Segment Open

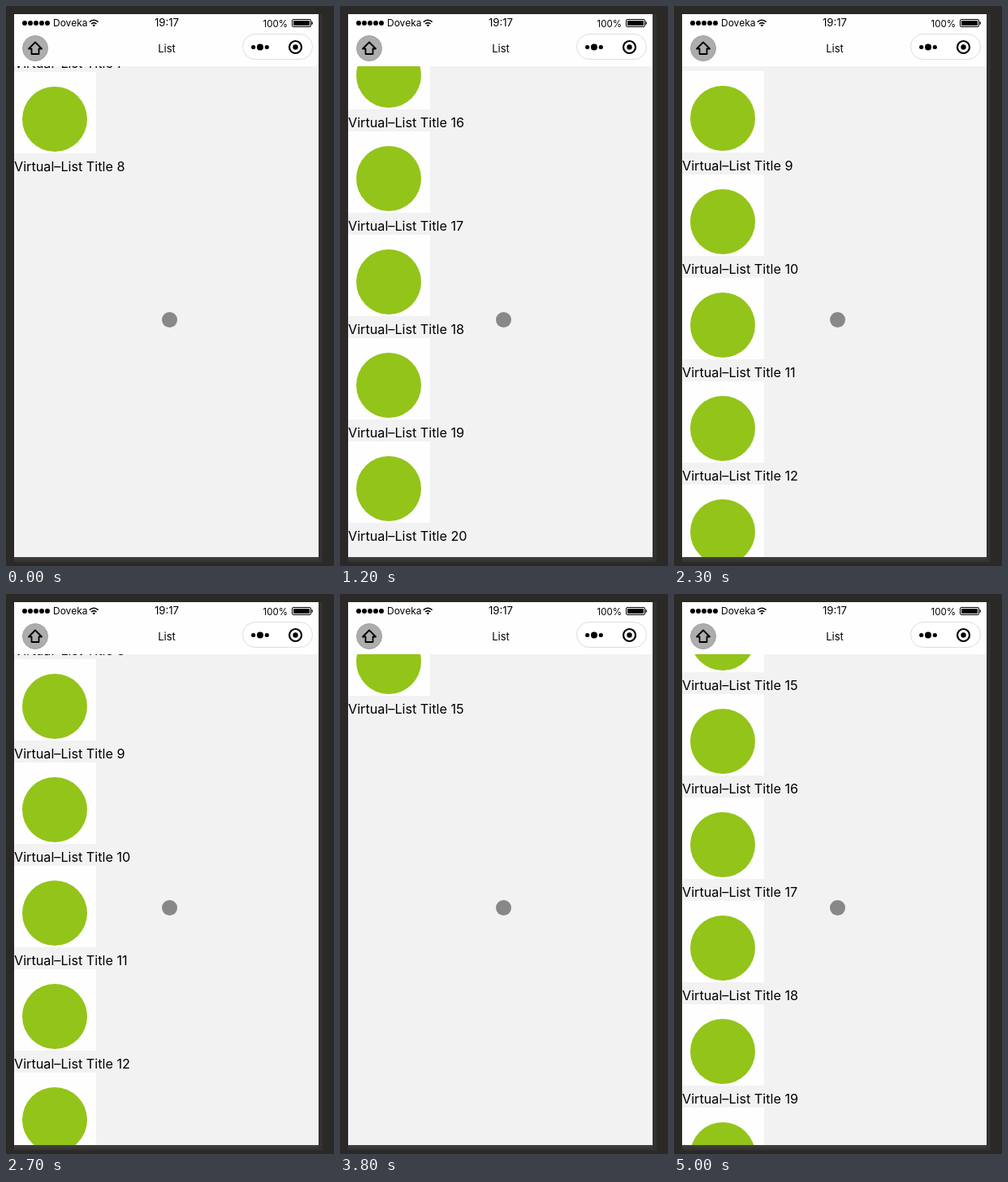
Animation, 404 px wide and 688 px high, one loop 5.1 s. Source, as an HTML page:

```html
<!DOCTYPE html>
<html lang="en">
<head>
<meta charset="utf-8">
<title>Virtual list</title>
<style>
  html, body { margin: 0; width: 100%; height: 100%; overflow: hidden; background: #2a2927; }
  svg { display: block; font-family: Inter, sans-serif; }
</style>
</head>
<body>
<svg width="404" height="688" viewBox="0 0 404 688">
  <defs>
    <clipPath id="view"><rect x="10" y="74" width="375" height="603"/></clipPath>
    <linearGradient id="edge" x2="0" y2="1">
      <stop stop-color="#42413f"/><stop offset="1" stop-color="#2f2e2c"/>
    </linearGradient>
  </defs>
  <rect width="404" height="688" fill="#2a2927"/>
  <rect x="385" y="10" width="5" height="674" fill="#32312f"/>
  <rect x="10" y="677" width="375" height="7" fill="url(#edge)"/>
  <rect x="10" y="10" width="375" height="667" fill="#f2f2f2"/>
  <g id="list" clip-path="url(#view)" font-size="16.2"></g>

  <rect x="10" y="10" width="375" height="64" fill="#fefefe"/>
  <path d="M23 21h28.1" stroke="#000" stroke-width="6" stroke-linecap="round" stroke-dasharray="0 7"/>
  <text x="58" y="25" font-size="12">Doveka</text>
  <g fill="none" stroke="#000" stroke-width="1.5">
    <path d="M102.8 19.6q5.4-4.6 10.8 0M104.9 22q3.3-2.8 6.6 0"/>
    <path d="M106.4 23.4q1.8-1.4 3.6 0l-1.8 2.2z" fill="#000" stroke="none"/>
  </g>
  <text x="198" y="25" font-size="13.2" text-anchor="middle">19:17</text>
  <text x="347" y="26" font-size="11.5" text-anchor="end">100%</text>
  <rect x="352.5" y="16.5" width="23" height="9" rx="1.5" fill="none" stroke="#000"/>
  <path d="M354 18h20v6h-20zM376.5 19q1.5 0 1.5 2t-1.5 2z"/>

  <circle cx="36" cy="52" r="15.5" fill="#adadad" stroke="#a0a0a0"/>
  <path d="M36 44.5l-8 8h3.5v6.5h9v-6.5h3.5z" fill="none" stroke="#000" stroke-width="1.8" stroke-linejoin="round"/>
  <text x="198" y="57" font-size="13" text-anchor="middle">List</text>
  <rect x="291.5" y="34.5" width="86" height="31" rx="15.5" fill="#fff" stroke="#dedede"/>
  <circle cx="304.7" cy="50.5" r="2.6"/>
  <circle cx="313" cy="50.5" r="4"/>
  <circle cx="321.3" cy="50.5" r="2.6"/>
  <circle cx="356.5" cy="50.5" r="7.5" fill="none" stroke="#000" stroke-width="2.2"/>
  <circle cx="356.5" cy="50.5" r="3.2"/>

  <circle cx="201.5" cy="385.5" r="9.5" fill="#888"/>
</svg>
<script>
const LOOP = 5100, STEP = 100, ROW = 127, TOP = 74, BOTTOM = 677;
const RENDER_LAG = 400; // rows appear this long after they scroll into view

// [time, scroll offset]
const keys = [
  [-400, 420], [0, 935], [400, 1430], [800, 1892], [1200, 2005], [1500, 2010],
  [1600, 1904], [1900, 1110], [2300, 1063], [3200, 1063], [3300, 1141],
  [3800, 1880], [4200, 1904], [5000, 1909], [5100, 1909]
];

const slope = i => (keys[i + 1][1] - keys[i][1]) / (keys[i + 1][0] - keys[i][0]);

// Tangent that never overshoots: zero at turns, harmonic mean elsewhere
function tangent(i) {
  if (i === 0) return slope(0);
  if (i === keys.length - 1) return 0;
  const a = slope(i - 1), b = slope(i);
  return a * b > 0 ? 2 * a * b / (a + b) : 0;
}

function scrollAt(t) {
  let i = 0;
  while (i < keys.length - 2 && t >= keys[i + 1][0]) i++;
  const [t0, y0] = keys[i], [t1, y1] = keys[i + 1];
  const d = t1 - t0, u = (t - t0) / d, v = 1 - u;
  return Math.round(v * v * (1 + 2 * u) * y0 + u * u * (3 - 2 * u) * y1
    + d * u * v * (v * tangent(i) - u * tangent(i + 1)));
}

const row = (n, y) => `<g transform="translate(10 ${y})">
  <rect width="101" height="100" fill="#fefefe"/>
  <circle cx="50" cy="58" r="40" fill="#93c41a"/>
  <text y="122">Virtual–List Title ${n}</text></g>`;

const list = document.getElementById("list");
let shown = -1;

function draw(now) {
  const t = Math.floor(now % LOOP / STEP) * STEP;
  if (t !== shown) {
    shown = t;
    const offset = scrollAt(t), rendered = scrollAt(t - RENDER_LAG);
    const first = Math.floor((rendered + TOP) / ROW);
    const last = Math.floor((rendered + BOTTOM) / ROW);
    let rows = "";
    for (let n = first; n <= last; n++) rows += row(n, n * ROW - offset);
    list.innerHTML = rows;
  }
  requestAnimationFrame(draw);
}
draw(performance.now());
</script>
</body>
</html>
```
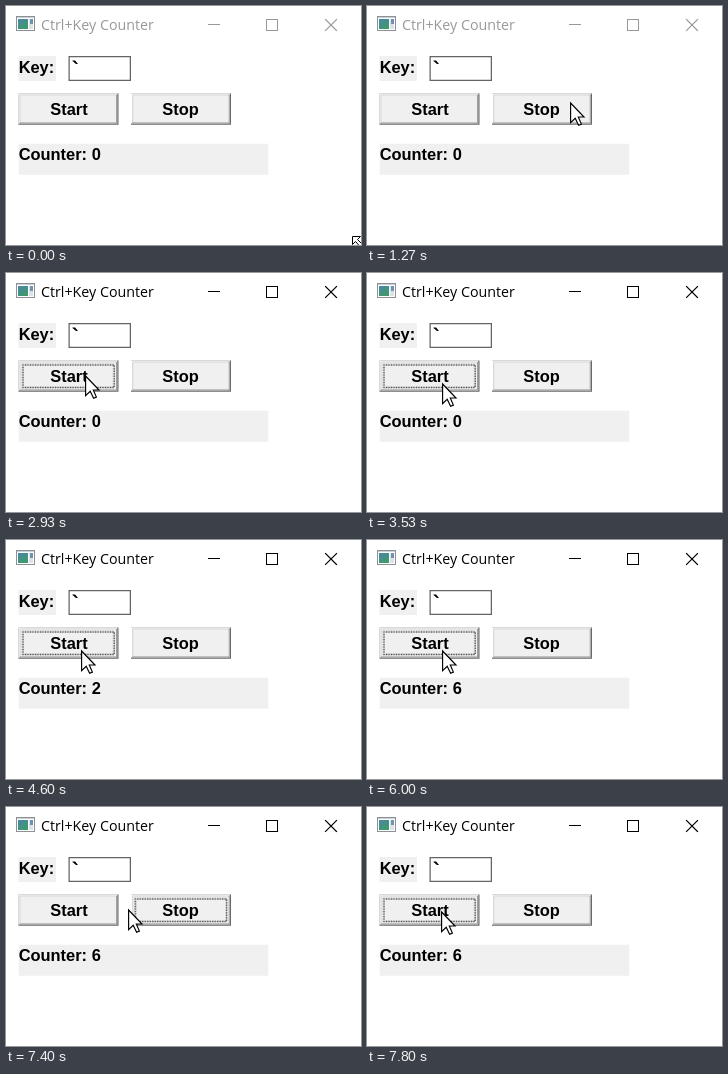
An HTML page that plays this animation: 355x239 px, repeating every 8000 ms.

```html
<!DOCTYPE html>
<html lang="en">
<head>
<meta charset="utf-8">
<title>Ctrl+Key Counter</title>
<style>
html, body { margin: 0; width: 100%; height: 100%; overflow: hidden; background: #fff; }
svg { display: block; }
.stage { width: 355px; height: 239px; }
.client { font: bold 13.15px "Liberation Sans", Arial, sans-serif; }
.client .key { font-size: 17px; }
.mid { text-anchor: middle; }
.panel { fill: #f0f0f0; }
.crisp { shape-rendering: crispEdges; }

.bar, .pointer, .resize, .focus, .digits { animation: 8s step-end infinite; }

.bar { color: #999; animation-name: activate; }
.bar text { font: 14.25px "Open Sans", "Noto Sans", sans-serif; fill: currentColor; }
.bar .controls { fill: none; stroke: currentColor; }
@keyframes activate {
  0% { color: #999; }
  22.5% { color: #000; }
}

.resize { animation-name: leave; }
@keyframes leave {
  0% { visibility: visible; }
  12.5% { visibility: hidden; }
}

.focus { animation-name: focus; }
@keyframes focus {
  0% { transform: translate(0, 300px); }
  36.625% { transform: translate(0, 0); }
  88.375% { transform: translate(90px, 0); }
  97.5% { transform: translate(0, 0); }
}

.digits { animation-name: count; }
@keyframes count {
  0% { transform: translateY(0); }
  52.5% { transform: translateY(-16px); }
  57.5% { transform: translateY(-32px); }
  61.625% { transform: translateY(-48px); }
  65.875% { transform: translateY(-64px); }
  70% { transform: translateY(-80px); }
  75% { transform: translateY(-96px); }
}

.pointer { animation-name: travel; }
@keyframes travel {
  0% { transform: translate(400px, 300px); }
  /* into the window */
  12.5% { transform: translate(336px, 216px); }
  13.375% { transform: translate(295px, 180px); }
  14.125% { transform: translate(256px, 143px); }
  15% { transform: translate(226px, 116px); }
  15.875% { transform: translate(203px, 96px); }
  16.625% { transform: translate(186px, 78px); }
  17.5% { transform: translate(174px, 65px); }
  18.375% { transform: translate(168px, 59px); }
  /* to Start */
  23.375% { transform: translate(155px, 65px); }
  24.125% { transform: translate(135px, 74px); }
  25% { transform: translate(113px, 84px); }
  25.875% { transform: translate(95px, 91px); }
  26.625% { transform: translate(84px, 98px); }
  28.375% { transform: translate(79px, 102px); }
  41.625% { transform: translate(78px, 104px); }
  42.5% { transform: translate(77px, 106px); }
  43.375% { transform: translate(76px, 109px); }
  44.125% { transform: translate(75px, 110px); }
  /* to Stop and back */
  82.5% { transform: translate(88px, 107px); }
  83.375% { transform: translate(117px, 103px); }
  84.125% { transform: translate(131px, 101px); }
  92.5% { transform: translate(122px, 102px); }
  93.375% { transform: translate(98px, 103px); }
  94.125% { transform: translate(80px, 104px); }
  95% { transform: translate(74px, 104px); }
}
</style>
</head>
<body>
<svg class="stage" viewBox="0 0 355 239">
  <defs>
    <linearGradient id="teal" x2=".6" y2="1">
      <stop stop-color="#4a86a8"/>
      <stop offset="1" stop-color="#3f9a6b"/>
    </linearGradient>
    <g id="button">
      <path fill="#696969" d="M0 0H80V25H0z"/>
      <path fill="#fff" d="M0 0H79V24H0z"/>
      <path fill="#a0a0a0" d="M1 1H79V24H1z"/>
      <path fill="#e3e3e3" d="M1 1H78V23H1z"/>
      <path fill="#f0f0f0" d="M2 2H78V23H2z"/>
    </g>
  </defs>

  <g class="crisp">
    <path fill="#fff" stroke="#8b9196" d="M10.5 10.5H28.5V24.5H10.5z"/>
    <path fill="#c9d0d4" d="M11 11H28V12H11z"/>
    <path fill="url(#teal)" d="M12 13H22V23H12z"/>
    <path fill="#dde2e6" d="M23 13H27V23H23z"/>
    <path fill="#6f93b5" d="M24 13H27V18H24z"/>
  </g>

  <g class="bar">
    <text x="35" y="24">Ctrl+Key Counter</text>
    <g class="controls">
      <path class="crisp" d="M202 18.5H214M260.5 13.5H271.5V24.5H260.5z"/>
      <path stroke-width="1.15" stroke-linecap="square" d="M319.5 13.5L330.5 24.5M330.5 13.5L319.5 24.5"/>
    </g>
  </g>

  <!-- the client area is drawn at 96 dpi and enlarged to 120 dpi -->
  <g class="client" transform="scale(1.25)">
    <path class="panel" d="M10 40H40V60H10z"/>
    <text x="10.1" y="53.6">Key:</text>
    <path fill="#fff" stroke="#646464" d="M50.5 40.5H99.5V59.5H50.5z"/>
    <text class="key" x="52.6" y="56.6">`</text>

    <use href="#button" x="10" y="70"/>
    <text class="mid" x="50.4" y="87.2">Start</text>
    <use href="#button" x="100" y="70"/>
    <text class="mid" x="139.6" y="87.2">Stop</text>
    <path class="focus" fill="none" stroke="#000" stroke-dasharray="1" d="M13 73.5H87M86.5 74V92M13 91.5H87M13.5 73V92"/>

    <path class="panel" d="M10 110H210V135H10z"/>
    <text x="10.1" y="123.2">Counter:</text>
    <svg x="68" y="111" width="9" height="15">
      <g class="digits">
        <text x=".5" y="12.2">0</text>
        <text x=".5" y="28.2">1</text>
        <text x=".5" y="44.2">2</text>
        <text x=".5" y="60.2">3</text>
        <text x=".5" y="76.2">4</text>
        <text x=".5" y="92.2">5</text>
        <text x=".5" y="108.2">6</text>
      </g>
    </svg>
  </g>

  <path class="resize" fill="#fff" stroke="#000" d="M346.5 230.5H354.5L351.5 233.5L361 243L358 245L349.5 235.5L346.5 238.5z"/>
  <path class="pointer" fill="#fff" stroke="#000" stroke-width="1.15" d="M.6 1V20.6L5.2 16.3L8.6 23.3L11.4 22.1L8.3 15H14z"/>
</svg>
</body>
</html>
```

Segment Closed

**Work to complete:**
If a line in the material holds "rect", copy it.

**Exercise answer:**
    <clipPath id="view"><rect x="10" y="74" width="375" height="603"/></clipPath>
  <rect width="404" height="688" fill="#2a2927"/>
  <rect x="385" y="10" width="5" height="674" fill="#32312f"/>
  <rect x="10" y="677" width="375" height="7" fill="url(#edge)"/>
  <rect x="10" y="10" width="375" height="667" fill="#f2f2f2"/>
  <rect x="10" y="10" width="375" height="64" fill="#fefefe"/>
  <rect x="352.5" y="16.5" width="23" height="9" rx="1.5" fill="none" stroke="#000"/>
  <rect x="291.5" y="34.5" width="86" height="31" rx="15.5" fill="#fff" stroke="#dedede"/>
  <rect width="101" height="100" fill="#fefefe"/>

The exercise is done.